Moby Dick 1, President Obama 0
Below the fold is my post from last summer about the health care bill. Still seems right to me.
The White Whale of Comprehensive Reform
posted by Gerard Magliocca
Two years ago I wrote an article about patent trolls that said the problem (if you think it is a problem) could not be solved by a broad legislative approach. Trolls only affect some industries (mostly software and technology.) Business groups that rely on patents but are not burdened by opportunistic licensing, therefore, would always oppose a sweping bill because it could not help but might harm them. Even though the patent reform proposal first introduced in 2007 is now a shadow of its former self, this watered-down legislation still can’t get through Congress because of opposition from drug companies and others.

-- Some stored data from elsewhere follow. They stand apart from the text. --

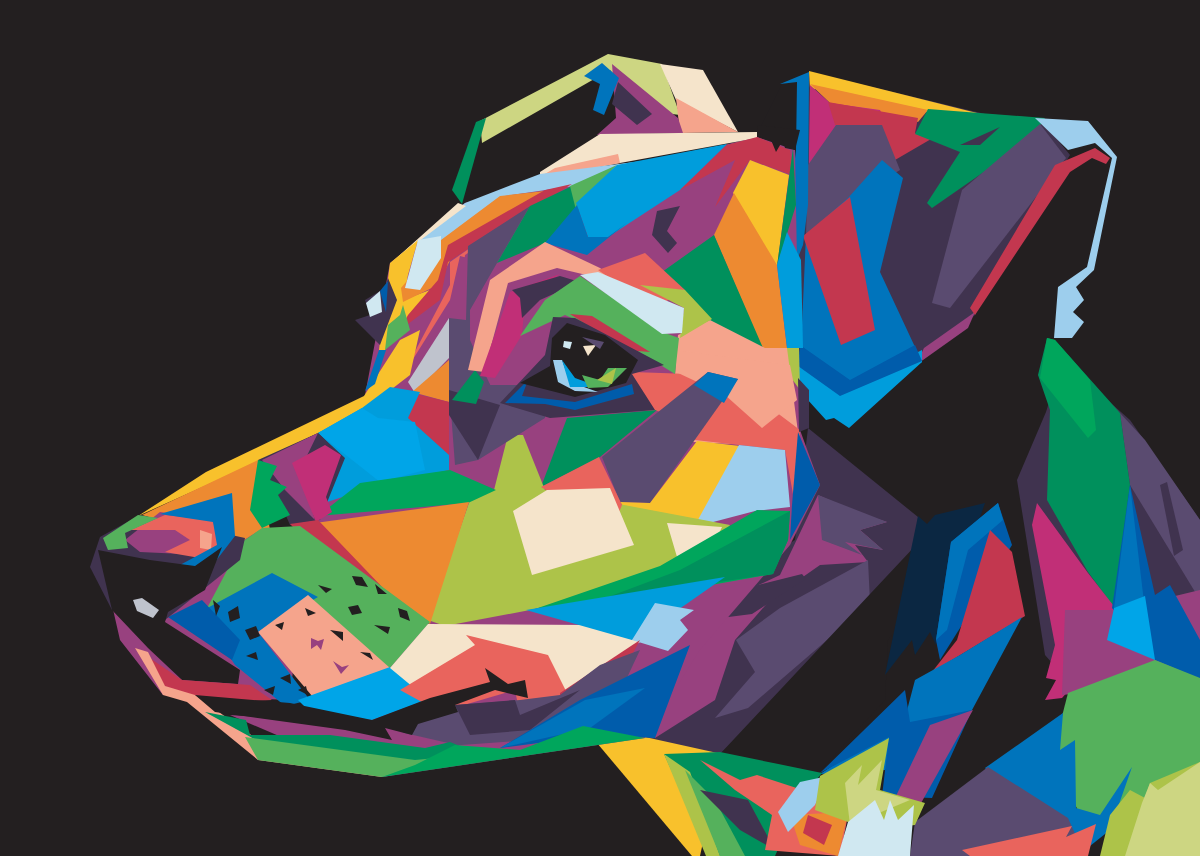
<!DOCTYPE html>
<html lang="en">
<head>
<meta charset="utf-8">
<title>Geometric dog portrait</title>
<style>
:root{--ink:#231f20;--yellow:#f8c12c;--orange:#ed8a31;--red:#c3374f;--coral:#e9645d;--peach:#f5a48c;--cream:#f5e4cb;--lime:#adc349;--pear:#cdd682;--green:#55b15c;--emerald:#00a65c;--forest:#00905c;--azure:#009ddc;--sky:#00a5e8;--blue:#0074bc;--royal:#005cab;--navy:#0b2742;--ice:#9dceed;--pale:#d0e8f1;--plum:#98417f;--magenta:#c12f77;--violet:#5a4b70;--dusk:#40334f;--grey:#bfc3cd}
html,body{margin:0;height:100%;overflow:hidden;background:var(--ink)}
svg{display:block;width:1200px;height:856px}
.ink{fill:var(--ink)}.yellow{fill:var(--yellow)}.orange{fill:var(--orange)}.red{fill:var(--red)}.coral{fill:var(--coral)}.peach{fill:var(--peach)}.cream{fill:var(--cream)}.lime{fill:var(--lime)}.pear{fill:var(--pear)}.green{fill:var(--green)}.emerald{fill:var(--emerald)}.forest{fill:var(--forest)}.azure{fill:var(--azure)}.sky{fill:var(--sky)}.blue{fill:var(--blue)}.royal{fill:var(--royal)}.navy{fill:var(--navy)}.ice{fill:var(--ice)}.pale{fill:var(--pale)}.plum{fill:var(--plum)}.magenta{fill:var(--magenta)}.violet{fill:var(--violet)}.dusk{fill:var(--dusk)}.grey{fill:var(--grey)}
</style>
</head>
<body>
<svg viewBox="0 0 1200 856" role="img" aria-label="Profile of a dog built from bright flat facets">
<rect class="ink" width="1200" height="856"/>

<g id="far-ear">
<path class="pear" d="M480 121 608 54 662 64 680 115 640 110 610 70 482 143z"/>
<path class="cream" d="M660 64 703 70 738 132 676 100z"/>
<path class="peach" d="M676 98 738 132 680 133z"/>
<path class="plum" d="M612 64 678 118 683 133 597 135 616 118z"/>
<path class="dusk" d="M618 82 652 114 637 125 612 104z"/>
<path class="blue" d="M584 76 602 63 619 78 604 115 593 110 600 84z"/>
<path class="forest" d="M476 122 486 118 462 204 452 190z"/>
</g>

<g id="neck">
<path class="dusk" d="M808 428 918 517 916 545 886 600 720 754 640 738 700 600 795 540z"/>
<path class="plum" d="M818 495 856 512 887 522 860 530 883 550 855 545 868 562 820 565 770 600 735 640 715 700 655 738 640 736 690 645 705 610 780 575z"/>
<path class="violet" d="M818 495 887 522 860 530 883 550 845 542 862 555 822 540z"/>
<path class="violet" d="M868 560 870 603 748 708 715 718 755 672 736 640 780 608z"/>
<path class="dusk" d="M705 598 802 574 806 579 752 614 705 620z"/>
<path class="ink" d="M916 545 720 754 818 773 885 700 888 640 925 600z"/>
<path class="navy" d="M918 516 927 524 935 515 985 503 936 645 930 632 915 655 912 640 885 675z"/>
<path class="royal" d="M951 542 998 503 1012 545 940 660 936 640z"/>
<path class="blue" d="M951 542 998 503 1003 520 968 550 947 630 936 640z"/>
<path class="red" d="M990 530 1012 552 1025 616 932 672 957 640z"/>
<path class="blue" d="M1022 617 960 655 915 680 905 718 820 774 885 770 972 710z"/>
<path class="royal" d="M905 690 910 722 972 710 932 798 882 796 889 737 820 773z"/>
<path class="plum" d="M930 725 973 710 920 805 896 796z"/>
</g>

<g id="shoulder">
<path class="dusk" d="M1046 412 1062 360 1130 420 1200 520 1200 680 1060 672 1045 655 1033 580 1017 480z"/>
<path class="violet" d="M1120 413 1145 440 1200 520 1200 600 1130 485z"/>
<path class="dusk" d="M1160 485 1167 482 1183 550 1174 556z"/>
<path class="forest" d="M1047 338 1055 340 1120 413 1130 485 1116 610 1088 572 1047 500 1050 410 1038 375z"/>
<path class="emerald" d="M1047 338 1055 340 1090 380 1096 430 1088 438 1040 378z"/>
<path class="magenta" d="M1037 503 1088 573 1117 610 1105 650 1062 698 1045 700 1056 680 1046 678 1055 645 1032 525z"/>
<path class="plum" d="M1065 610 1117 610 1200 590 1200 680 1062 695z"/>
<path class="royal" d="M1130 485 1155 595 1170 585 1200 640 1200 679 1155 660 1112 608z"/>
<path class="blue" d="M1130 485 1144 602 1114 608z"/>
<path class="sky" d="M1114 608 1145 596 1155 660 1107 640z"/>
<path class="green" d="M1068 693 1155 660 1200 678 1200 770 1130 820 1080 815 1052 755z"/>
<path class="blue" d="M1063 713 1060 750 1075 740 1076 808 1100 815 1132 767 1110 830 1085 850 1040 825 985 768z"/>
<path class="violet" d="M915 822 988 767 1068 818 1085 856 910 856z"/>
<path class="coral" d="M962 850 1072 826 1066 837 1096 824 1088 856 970 856z"/>
<path class="lime" d="M1110 815 1130 790 1145 798 1150 783 1200 762 1200 856 1100 856z"/>
<path class="pear" d="M1142 803 1150 783 1158 790 1200 762 1200 856 1125 856z"/>
</g>

<g id="chest">
<path class="yellow" d="M597 743 645 737 722 754 700 856 692 856z"/>
<path class="forest" d="M664 754 720 752 822 773 800 800 775 856 710 856z"/>
<path class="lime" d="M664 754 690 772 720 856 706 856z"/>
<path class="green" d="M685 770 715 800 745 856 720 856z"/>
<path class="dusk" d="M700 790 748 800 775 850 740 830z"/>
<path class="coral" d="M700 760 740 780 757 775 818 795 848 815 840 856 765 850 772 815 735 790z"/>
<path class="orange" d="M790 815 848 812 838 856 800 845z"/>
<path class="red" d="M808 815 832 825 824 845 803 833z"/>
<path class="ice" d="M778 812 800 782 828 776 815 805 788 832z"/>
<path class="lime" d="M820 776 889 738 880 790 925 803 915 825 870 830 815 810z"/>
<path class="pear" d="M845 783 862 765 858 785 882 760 876 790 910 800 850 825z"/>
<path class="pale" d="M848 822 875 800 884 820 890 800 898 820 914 805 910 856 838 856z"/>
</g>

<g id="near-ear">
<path class="dusk" d="M809 72 985 114 1040 118 1070 155 1048 190 975 315 920 362 850 425 797 355 790 230z"/>
<path class="ink" d="M782 84 806 74 800 155 757 134z"/>
<path class="yellow" d="M809 71 985 115 925 112 810 88z"/>
<path class="orange" d="M810 84 928 110 918 122 830 103z"/>
<path class="magenta" d="M810 85 830 103 880 110 890 130 808 215z"/>
<path class="red" d="M828 102 918 118 915 133 950 128 895 160 880 125 835 125z"/>
<path class="violet" d="M836 125 882 125 900 170 850 200 806 235 808 165z"/>
<path class="blue" d="M882 160 903 178 880 272 922 362 850 412 800 370 806 235 848 198z"/>
<path class="red" d="M850 197 875 330 841 345 803 236z"/>
<path class="forest" d="M928 109 1045 118 1030 140 932 208 927 203 960 152 915 134z"/>
<path class="dusk" d="M960 145 1000 127 980 145z"/>
<path class="violet" d="M1040 124 1066 158 950 308 932 303 962 190z"/>
<path class="plum" d="M975 312 968 328 916 365 924 348z"/>
<path class="red" d="M1055 165 1095 148 1110 158 1106 164 1092 158 1070 172 975 315 970 308z"/>
<path class="ice" d="M1035 118 1088 121 1117 157 1094 270 1076 287 1084 300 1073 312 1084 322 1072 338 1054 338 1058 287 1087 267 1112 158 1095 143 1068 150z"/>
<path class="azure" d="M797 355 842 390 922 350 922 362 849 428 834 418 826 420 797 388z"/>
<path class="royal" d="M800 345 850 380 915 345 922 361 840 396 798 366z"/>
<path class="blue" d="M780 84 809 72 808 205 803 245 797 260 786 232 796 150 797 82z"/>
</g>

<g id="brow-and-temple">
<path class="plum" d="M465 203 720 146 757 137 795 150 800 430 820 485 790 545 700 650 645 738 382 777 320 700 300 500 365 395 390 263z"/>
<path class="cream" d="M540 172 600 134 757 132 757 138 620 163 540 178z"/>
<path class="peach" d="M555 168 618 154 620 163 538 178z"/>
<path class="ice" d="M465 203 540 174 650 160 573 186 505 196 440 245 418 240z"/>
<path class="cream" d="M392 262 458 203 466 206 418 242z"/>
<path class="yellow" d="M390 263 418 240 408 275 403 300 430 290 385 350 379 350z"/>
<path class="orange" d="M441 240 500 196 545 191 455 250 438 285 403 302 401 288z"/>
<path class="red" d="M448 245 545 190 572 184 500 228 448 262 440 300 400 330 408 315 438 280z"/>
<path class="coral" d="M450 262 530 206 480 245 465 255 460 300 400 380 450 285z"/>
<path class="green" d="M388 325 400 315 403 305 410 330 385 350z"/>
<path class="pale" d="M418 240 441 236 441 258 420 290 405 288z"/>
<path class="plum" d="M450 300 460 256 468 258 472 370 445 355 408 385 400 380z"/>
<path class="violet" d="M468 246 530 206 497 263 470 310 470 340 486 376 500 405 449 410 449 318 466 320z"/>
<path class="forest" d="M497 263 530 206 572 186 580 208 545 243z"/>
<path class="green" d="M570 186 617 165 576 210z"/>
<path class="azure" d="M617 165 727 144 680 190 608 237 588 237 576 203z"/>
<path class="blue" d="M545 243 577 205 588 237 608 237 628 222 587 255z"/>
<path class="red" d="M727 145 757 137 790 150 795 176 750 160 715 207 735 160 680 190z"/>
<path class="ink" d="M757 125 800 130 795 150 785 148 783 140 776 152 771 140 758 136z"/>
<path class="dusk" d="M657 211 680 206 667 231 677 243 668 253 652 235z"/>
<path class="yellow" d="M750 160 789 175 777 267 733 193z"/>
<path class="orange" d="M734 193 777 265 787 348 762 348 714 235z"/>
<path class="forest" d="M714 235 763 348 748 348 708 320 662 272zM793 148 796 205 777 266z"/>
<path class="azure" d="M777 265 787 232 801 260 803 348 787 348z"/>
<path class="lime" d="M785 348 799 348 800 390 789 375z"/>
</g>

<g id="cheek">
<path class="peach" d="M678 335 710 320 765 348 787 348 798 432 795 447 693 442 675 375z"/>
<path class="coral" d="M632 372 690 374 740 385 800 430 795 505 785 450 695 440 658 411 575 405z"/>
<path class="peach" d="M676 350 790 365 797 400 762 428 725 395 676 372z"/>
<path class="dusk" d="M798 378 809 390 809 428 799 432z"/>
<path class="royal" d="M798 432 820 485 790 540 792 505z"/>
<path class="violet" d="M602 457 708 372 738 379 650 503 620 502z"/>
<path class="blue" d="M708 372 738 379 724 403 694 385z"/>
<path class="forest" d="M567 418 657 410 600 457 541 487z"/>
<path class="yellow" d="M620 502 650 503 697 441 740 446 695 527 630 515z"/>
<path class="ice" d="M739 445 785 450 790 507 755 511 694 527z"/>
<path class="lime" d="M470 500 494 490 508 435 523 435 545 490 640 508 730 525 700 570 530 610 445 626 428 620z"/>
<path class="coral" d="M541 487 599 457 622 505 612 530z"/>
<path class="cream" d="M513 511 547 490 610 488 634 545 532 575zM667 523 722 527 712 548 677 557z"/>
<path class="emerald" d="M757 510 790 511 788 540 773 574 600 605 535 609 660 566z"/>
<path class="forest" d="M790 511 788 540 773 574 600 600 680 570z"/>
</g>

<g id="eye">
<path class="violet" d="M449 385 545 385 545 418 478 460 455 465z"/>
<path class="dusk" d="M449 390 500 405 478 460 449 415z"/>
<path class="forest" d="M452 400 475 370 484 382 476 404z"/>
<path class="peach" d="M490 280 545 242 600 268 620 283 557 268 508 283 484 372 468 370z"/>
<path class="coral" d="M598 270 645 253 685 290 665 302 620 285z"/>
<path class="lime" d="M640 285 685 290 712 319 680 338 684 308z"/>
<path class="magenta" d="M510 292 560 274 525 300 522 335 495 378 480 376z"/>
<path class="dusk" d="M512 290 560 276 580 282 540 300 522 318 520 298z"/>
<path class="green" d="M520 336 545 300 580 276 665 333 679 338 675 374 620 340 565 315z"/>
<path class="pale" d="M580 275 598 272 684 308 682 333 662 334z"/>
<path class="red" d="M570 314 592 316 650 352 625 350z"/>
<path class="dusk" d="M553 317 575 318 664 365 632 374 655 410 550 418 500 403 545 355z"/>
<path class="royal" d="M505 403 528 380 522 396 575 402 632 384 634 394 575 410 545 404z"/>
<path class="ink" d="M552 338 567 323 605 335 638 360 626 383 575 397 520 383 550 366z"/>
<path class="ice" d="M553 360 562 360 570 382 598 392 575 391 558 382z"/>
<path class="azure" d="M562 360 575 378 600 387 570 387z"/>
<path class="green" d="M582 375 600 380 608 368 627 368 608 387 588 388z"/>
<path class="lime" d="M597 380 616 368 612 384z"/>
<path class="cream" d="M583 346 596 345 588 356z"/>
<path class="pale" d="M564 341 572 342 570 349 563 347z"/>
<path class="violet" d="M582 337 604 342 600 349z"/>
</g>

<g id="bridge">
<path class="yellow" d="M138 516 206 472 364 396 400 340 420 330 410 375 362 412 258 462z"/>
<path class="blue" d="M379 350 386 350 375 384 365 391z"/>
<path class="grey" d="M449 318 449 358 415 393 408 382z"/>
<path class="orange" d="M449 360 449 402 412 392z"/>
<path class="red" d="M412 393 449 402 449 455 407 418z"/>
<path class="azure" d="M318 433 362 408 390 387 420 392 408 418 449 455 449 470 380 485 327 502 340 455z"/>
<path class="sky" d="M318 433 362 408 378 418 415 422 425 470 380 482z"/>
<path class="emerald" d="M318 516 360 483 450 470 496 490 468 503z"/>
<path class="orange" d="M315 523 469 502 430 624 385 590zM142 515 258 460 270 530 240 545z"/>
<path class="dusk" d="M258 460 318 433 345 458 320 520 290 525 275 490z"/>
<path class="plum" d="M262 460 318 433 300 470 315 520 285 490z"/>
<path class="magenta" d="M292 463 325 445 341 455 326 497 332 512 316 522z"/>
<path class="red" d="M290 524 318 520 385 590 430 625 375 610z"/>
<path class="emerald" d="M258 460 277 466 270 480 287 487 278 495 290 515 262 528 250 510z"/>
<path class="dusk" d="M355 320 370 315 365 300 385 288 388 278 397 300 380 345 365 330z"/>
<path class="pale" d="M366 303 380 291 382 312 370 317z"/>
<path class="royal" d="M380 291 388 281 386 312z"/>
</g>

<g id="muzzle">
<path class="plum" d="M112 605 180 580 260 530 300 600 290 700 163 695 120 640z"/>
<path class="green" d="M242 542 262 528 300 526 430 622 390 668 330 640 205 612z"/>
<path class="blue" d="M200 612 272 573 318 597 258 632 310 700 285 706 235 665z"/>
<path class="royal" d="M168 617 202 600 240 640 232 660z"/>
<path class="peach" d="M258 632 308 595 390 668 312 696z"/>
<path class="sky" d="M298 700 390 667 440 695 372 720 310 712z"/>
<path class="cream" d="M428 624 590 625 640 642 565 693 480 660 425 697 390 668z"/>
<path class="azure" d="M526 610 725 577 685 605 632 640z"/>
<path class="ice" d="M655 603 694 610 680 620 688 630 668 651 632 640z"/>
<path class="coral" d="M400 690 475 645 466 635 548 655 568 695 520 715 515 690 440 712z"/>
<path class="red" d="M560 693 640 640 632 655 560 700z"/>
<path class="ink" d="M213 600 220 606 216 616zM228 612 238 606 240 618 230 622zM245 630 256 626 260 636 250 640zM275 625 284 622 282 630zM246 656 256 652 258 660zM264 690 275 686 273 695zM280 678 290 674 291 684zM298 690 306 686 308 695zM352 576 362 577 368 587 356 585zM375 584 387 594 378 594zM398 608 407 611 410 621 400 617zM348 607 358 605 362 613 352 615zM374 625 390 627 388 634zM330 630 343 632 343 641zM360 652 370 653 373 660zM318 585 332 589 326 593zM305 608 316 613 308 616z"/>
<path class="plum" d="M311 638 318 641 324 639 321 650 317 645 311 649zM333 661 342 667 349 665 341 674z"/>
</g>

<g id="nose">
<path class="dusk" d="M100 537 140 515 245 538 240 560 165 620 112 610 90 567z"/>
<path class="plum" d="M125 540 160 512 215 520 205 555 140 552z"/>
<path class="coral" d="M130 530 165 515 212 520 222 545 200 558 165 552 190 540 175 530z"/>
<path class="peach" d="M200 530 212 534 211 550 200 548z"/>
<path class="blue" d="M160 514 232 493 235 536 205 575 180 565 217 545 213 522z"/>
<path class="green" d="M103 538 138 515 158 518 125 533 128 548 108 550z"/>
<path class="ink" d="M98 550 150 560 195 566 222 547 205 590 168 612 165 622 240 670 238 684 182 680 148 648 112 610z"/>
<path class="grey" d="M133 600 142 598 159 610 153 618 137 611z"/>
</g>

<g id="jaw">
<path class="red" d="M135 648 182 680 250 685 272 700 200 703 163 686z"/>
<path class="peach" d="M135 648 148 652 165 686 195 695 265 745 382 768 382 777 258 760 187 702 163 695z"/>
<path class="violet" d="M400 730 455 705 520 700 560 695 600 665 640 650 600 735 420 748z"/>
<path class="dusk" d="M455 705 515 700 520 715 580 690 530 730 470 735z"/>
<path class="plum" d="M230 715 300 720 400 732 470 748 430 755 300 745z"/>
<path class="ink" d="M195 695 290 703 372 720 430 698 490 682 485 668 508 684 525 680 528 698 495 690 455 705 458 712 418 724 412 735 385 728 392 740 345 730 215 712z"/>
<path class="royal" d="M500 748 580 700 690 645 655 738 600 735z"/>
<path class="blue" d="M500 748 585 700 645 688 590 728z"/>
<path class="forest" d="M205 712 246 720 250 735 330 735 425 748 450 742 470 750 420 768 265 745z"/>
<path class="green" d="M245 737 415 760 520 750 382 777 258 760z"/>
<path class="emerald" d="M415 765 455 745 520 750 583 726 645 738 382 777z"/>
</g>
</svg>
</body>
</html>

This brings me to health care. Unlike some of my co-bloggers, I do not support the proposals coming out of Congress. I am generally suspicious of anything with the word “comprehensive” in it and want to head for the hills when I hear any President say “we cannot afford to do nothing.” Most of the time, we actually can afford to do nothing. Moreover, the alternative to a broad overhaul is not nothing. It’s incremental change.
Even if you like comprehensive proposals (on Social Security, global warming, or immigration), the reality is that they cannot pass unless there is a loud public clamor for action or years of effort to assuage the overwhelming number of interest groups with a stake in the outcome. Neither is true now, just as it was not true for President Bush’s major domestic proposals. Sure, if you take a poll people might say they’d like health care reform, but there is no intensity behind those preferences. Moreover, a landmark bill such as this cannot be slapped together in six months. (This is where the thickening thesis that I mentioned a few weeks ago might be relevant. Maybe in the past when there were fewer organized lobbying groups you could rush things though, but it’s a lot harder now.) I suspect that there will be a health care bill for the President to sign eventually, but only if he climbs down from his desire to reinvent the wheel.